I sighed as I sat down at my kitchen table. To my left, a fresh cup of coffee, to my right stacks of textbooks, in front of me a fully charged Microsoft Surface Pro. Right, let’s do this! My fingers hovered uncertainly over my keyboard as I perused my notes and carefully formulated plan for the day. It was Friday 13th March and I was about to enter in to my first official day of ‘online teaching’.
Though, to be fair, that would be to do myself and my colleagues a disservice. It wasn’t that I hadn’t previously used technology with my classes. I had even set up groups of students on Microsoft Teams prior to now, and often used online resources as an accompaniment to my teaching – but, as a medium for teaching? As sole access to my students? In the place of the classroom? I was certainly delving deeper, diving further into water that I had only previously paddled in. Nervous, but also excited, I took a deep breath and began.
As I look back now at the last few weeks, I think it is fair to say that it has been a steep learning curve.
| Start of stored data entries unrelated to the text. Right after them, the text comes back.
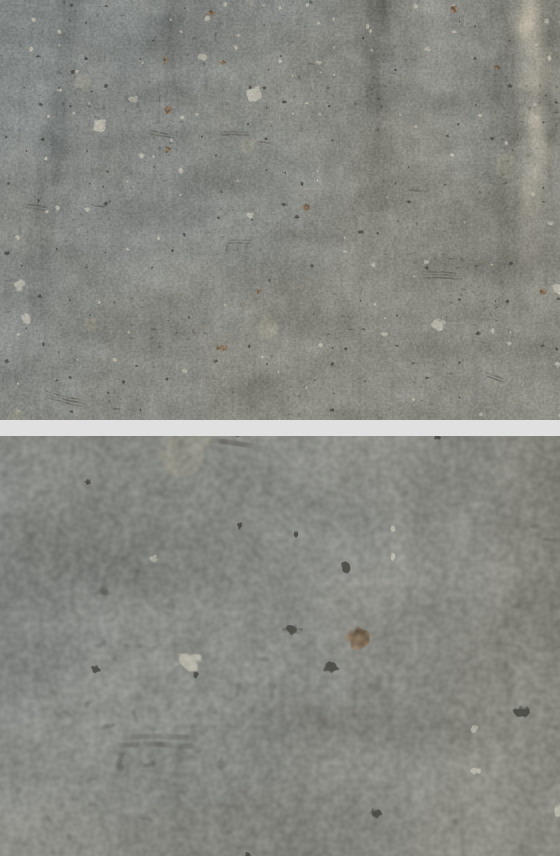
Top, the full canvas; bottom, a detail of the centre.
Reproduce this texture procedurally as a Shadertoy shader.

```glsl
// Weathered grey concrete wall with damp streaks, pale chips, pits and scratches.

vec2 hash2(vec2 p) {
    vec3 q = fract(p.xyx * vec3(0.1031, 0.1030, 0.0973));
    q += dot(q, q.yzx + 33.33);
    return fract((q.xx + q.yz) * q.zy);
}

float corner(vec2 cell, vec2 offset) {
    float angle = 6.2832 * hash2(cell + 50.0).x;
    return dot(vec2(cos(angle), sin(angle)), offset);
}

// Gradient noise, roughly -0.7 to 0.7
float noise(vec2 p) {
    vec2 i = floor(p), f = fract(p);
    vec2 u = f * f * f * (f * (f * 6.0 - 15.0) + 10.0);
    vec2 e = vec2(1, 0);
    return mix(mix(corner(i, f), corner(i + e, f - e), u.x),
               mix(corner(i + e.yx, f - e.yx), corner(i + 1.0, f - 1.0), u.x), u.y);
}

float fbm(vec2 p) {
    float sum = 0.0, amp = 1.0;
    for (int i = 0; i < 4; i++) {
        sum += amp * noise(p);
        p = mat2(1.6, 1.2, -1.2, 1.6) * p + 17.3;
        amp *= 0.5;
    }
    return sum;
}

// Ragged blob mask, negative distance is inside
float blob(vec2 offset, vec2 p, float radius) {
    float edge = 0.8 / iResolution.y + 0.08 * radius;
    float d = length(offset) - radius + 0.7 * radius * noise(p * 0.9 / radius);
    return smoothstep(edge, -edge, d);
}

// Sparse blobs, one per grid cell at most
float chips(vec2 p, float cells, float density, float radius) {
    vec2 g = p * cells, id = floor(g);
    vec2 place = hash2(id + cells), form = hash2(id + cells * 2.0 + 7.0);
    vec2 offset = (fract(g) - mix(vec2(0.3), vec2(0.7), place)) / cells;
    offset.x *= mix(0.6, 1.4, form.y);
    float present = step(hash2(id + cells * 3.0 + 31.0).x, density);
    return present * blob(offset, p, radius * mix(0.4, 1.0, form.x * form.x));
}

// Vertical stains: x, lower end, half width, brightness change
float stains(vec2 p) {
    vec4 stain[6] = vec4[6](
        vec4(0.17, 0.25, 0.035, -0.065), vec4(0.42, 0.72, 0.045, -0.060),
        vec4(0.90, 0.52, 0.030, -0.085), vec4(1.20, 0.25, 0.040, -0.055),
        vec4(1.03, 0.78, 0.030, 0.045), vec4(1.31, 0.45, 0.020, -0.050));
    float sum = 0.0;
    for (int i = 0; i < 6; i++) {
        vec4 s = stain[i];
        float lean = 0.24 * (1.0 - p.y) * max(0.6 - s.x, 0.0);
        float dx = (p.x - s.x + lean + 0.025 * noise(p * vec2(6, 9))) / s.z;
        float reach = smoothstep(s.y - 0.12, s.y + 0.25, p.y);
        sum += s.w * exp(-dx * dx) * reach * (0.85 + 0.9 * noise(p * vec2(38, 7)));
    }
    return sum;
}

// Groups of thin parallel gouges, nearly horizontal
float scratches(vec2 p) {
    float sum = 0.0;
    for (int i = 0; i < 10; i++) {
        vec2 h = hash2(vec2(i, 4)), k = hash2(vec2(i, 19));
        vec2 q = p - h * vec2(1.33, 0.75);
        q.y += q.x * mix(-0.05, 0.3, k.x) + 0.006 * noise(p * 22.0);
        float span = mix(0.015, 0.06, k.y);
        float fade = smoothstep(span, span * 0.4, abs(q.x));
        for (int j = 0; j < 3; j++) {
            float d = abs(q.y - 0.007 * float(j)) - 0.0008;
            sum += fade * smoothstep(0.0026, 0.0, d) * step(float(j), 3.0 * k.y)
                 * (0.6 + noise(p * 60.0 + float(j)));
        }
    }
    return clamp(sum, 0.0, 1.0);
}

void mainImage(out vec4 fragColor, in vec2 fragCoord) {
    vec2 p = fragCoord / iResolution.y;

    // Cool upper left to warm lower right
    float warmth = smoothstep(-0.2, 1.2, 0.6 * p.x - 0.5 * p.y + 0.5 + 0.3 * fbm(p * 3.0));
    vec3 color = mix(vec3(0.513, 0.532, 0.528), vec3(0.541, 0.537, 0.503), warmth);

    // Cloudy mottling, horizontal casting rows and fine grain
    float tone = 0.050 * fbm(p * vec2(5, 7)) + 0.042 * noise(p * vec2(4, 15) + 9.0);
    tone += 0.040 * fbm(p * 26.0) + 0.022 * noise(p * vec2(95, 16));
    tone += 0.050 * noise(p * 115.0) + 0.055 * noise(p * 210.0);
    color += tone + stains(p);

    // Pale mineral run near the right edge
    float run = (p.x - 1.268 + 0.03 * noise(p * vec2(5, 8))) / 0.03;
    float runAmount = exp(-run * run) * smoothstep(0.2, 1.0, p.y) * (0.9 + 1.1 * fbm(p * vec2(9, 12)));
    color += vec3(0.15, 0.13, 0.105) * max(runAmount, 0.0);

    // Broad worn patches
    float worn = chips(p + 0.07, 5.0, 0.22, 0.042);
    color = mix(color, vec3(0.62, 0.61, 0.55) + tone, 0.45 * worn);

    // Dark pores, pits and gouges
    float rough = smoothstep(-0.3, 0.6, fbm(p * 6.0 + 40.0));
    color -= 0.13 * rough * smoothstep(0.28, 0.6, noise(p * vec2(75, 95)));
    color = mix(color, vec3(0.24, 0.24, 0.22), 0.75 * chips(p, 26.0, 0.14, 0.0045));
    color = mix(color, vec3(0.33, 0.33, 0.31), 0.65 * scratches(p));

    // Pale chips, denser towards the top, and a few rusty ones
    float height = mix(0.4, 1.5, p.y * p.y);
    float pale = max(chips(p, 31.0, 0.10 * height, 0.006), chips(p, 11.0, 0.09 * height, 0.016));
    color = mix(color, vec3(0.74, 0.73, 0.68) + tone, 0.8 * pale);
    float rust = chips(p + 0.31, 9.0, 0.09, 0.011);
    color = mix(color, mix(vec3(0.30, 0.23, 0.16), vec3(0.66, 0.55, 0.43), 0.5 + noise(p * 130.0)), 0.75 * rust);

    fragColor = vec4(clamp(color, 0.0, 1.0), 1.0);
}
```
Adapting and creating resources to allow for more student-led learning, while also talking students through processes such as how to attach a document or submit an assignment (bearing in mind they are using devices as diverse as smartphones, tablets and laptops with different layouts/operating systems etc.). Meanwhile wondering if that student who hasn’t interacted with any of your carefully curated resources is a ‘can’t do’ or ‘won’t do”, means that I entered the Easter Holidays emotionally and mentally drained but also somewhat proud of my profession and the potential that I see arising out of all this chaos.
First of all, let’s look at and celebrate the good. Book companies, often seen at this time of year in staffrooms pitching their latest textbooks and resources, have stepped up their game, giving in certain circumstances unlimited access to their electronic textbooks to both staff and students around the country,. This has allowed teachers and students to be both literally and figuratively on the same page as they negotiate this new and unfamiliar terrain. This of course raises the issue as to whether we need to examine educational resources as a whole after this crises is over. While I am all for copyright and understand the importance of maintaining the integrity of academic property, we do need to look at who the gatekeepers are for this property and who the key holders are. Education, after all, should be attainable and accessible to all. How can we improve this provision going forward for the benefit of not just learners but educators the world over?
Collaboration between colleagues, while always a key part of our profession, has proved key in supporting both teachers and students. Never have I had such a wide variety of resources made available to me, not just from my colleagues at school, but from those further afield through online platforms as diverse as Scoilnet, Tes and Facebook, to name but a few. The Professional Development Service for Teachers has launched workshops and tutorials for teachers. Even RTE (Irish TV Station) has got onboard by announcing a schedule of airings of Shakespeare’s most popular works and their Home School Hub offering aimed at primary schools. If I am stuck with a particular technology related issue, a quick post on the staff Team’s page for my school will usually get a multitude of responses/screencasts/ offers of help. There is a lot to celebrate in this new and uncertain world of online education.
No doubt there are pitfalls - unequal access to technology and resources for both teachers and students, parents unable to support their children, broadband blackspots, unsuitable study environments, working from home while also caring for children. I could go on and on. It is not an ideal world and, in my darker musings, as I struggle to upload a particular resource or to make a particular piece of technology work for me, I wonder if some of the investment, or lack thereof, in education in recent years could have been better directed? Instead of endless seminars and webinars on the uses of Padlet and Kahoot (two very useful apps by the way, but they are definitely mentioned at almost every CPD I’ve attended in recent years), perhaps we should instead be teaching teachers and students alike how to condense files, pre-record presentations and interact through online platforms? I, like many teachers, have sat through numerous presentations on GDPR, internet safety and various concerns around it. These tend to be, not quite scaremongering in nature, but certainly leave many of us, particularly the less digitally literate, almost fearful of the digital world and all of its perceived pitfalls. The focus of training needs to change. Teachers need to become digitally literate in terms of the basics of data privacy and security so that they, themselves, can make, and be trusted to make, sound judgements in relation to online learning material. The student too, should not be forgotten in this journey, how can our students be guided more towards a greater level of digital literacy, such that they will be able to contribute to their own learning going forward? Simply ‘Googling’ a term or using Wikipedia as a basis for a classroom assignment is not enough. We need to train our young people, as well as our educators, to become discerning digital consumers, to be able to verify sources, to fully understand both the said and the unsaid online. I hope that when this chaos ends and we are back to ‘normal’, whatever and whenever that may be, that we learn from this experience, applaud our successes but equally, learn from our failures and seek to create a world where the provision of online education can work in tandem with our in-classroom work and ethics.
The opinions expressed in this blog are those of the author and do not necessarily reflect any official policies or positions of Education International.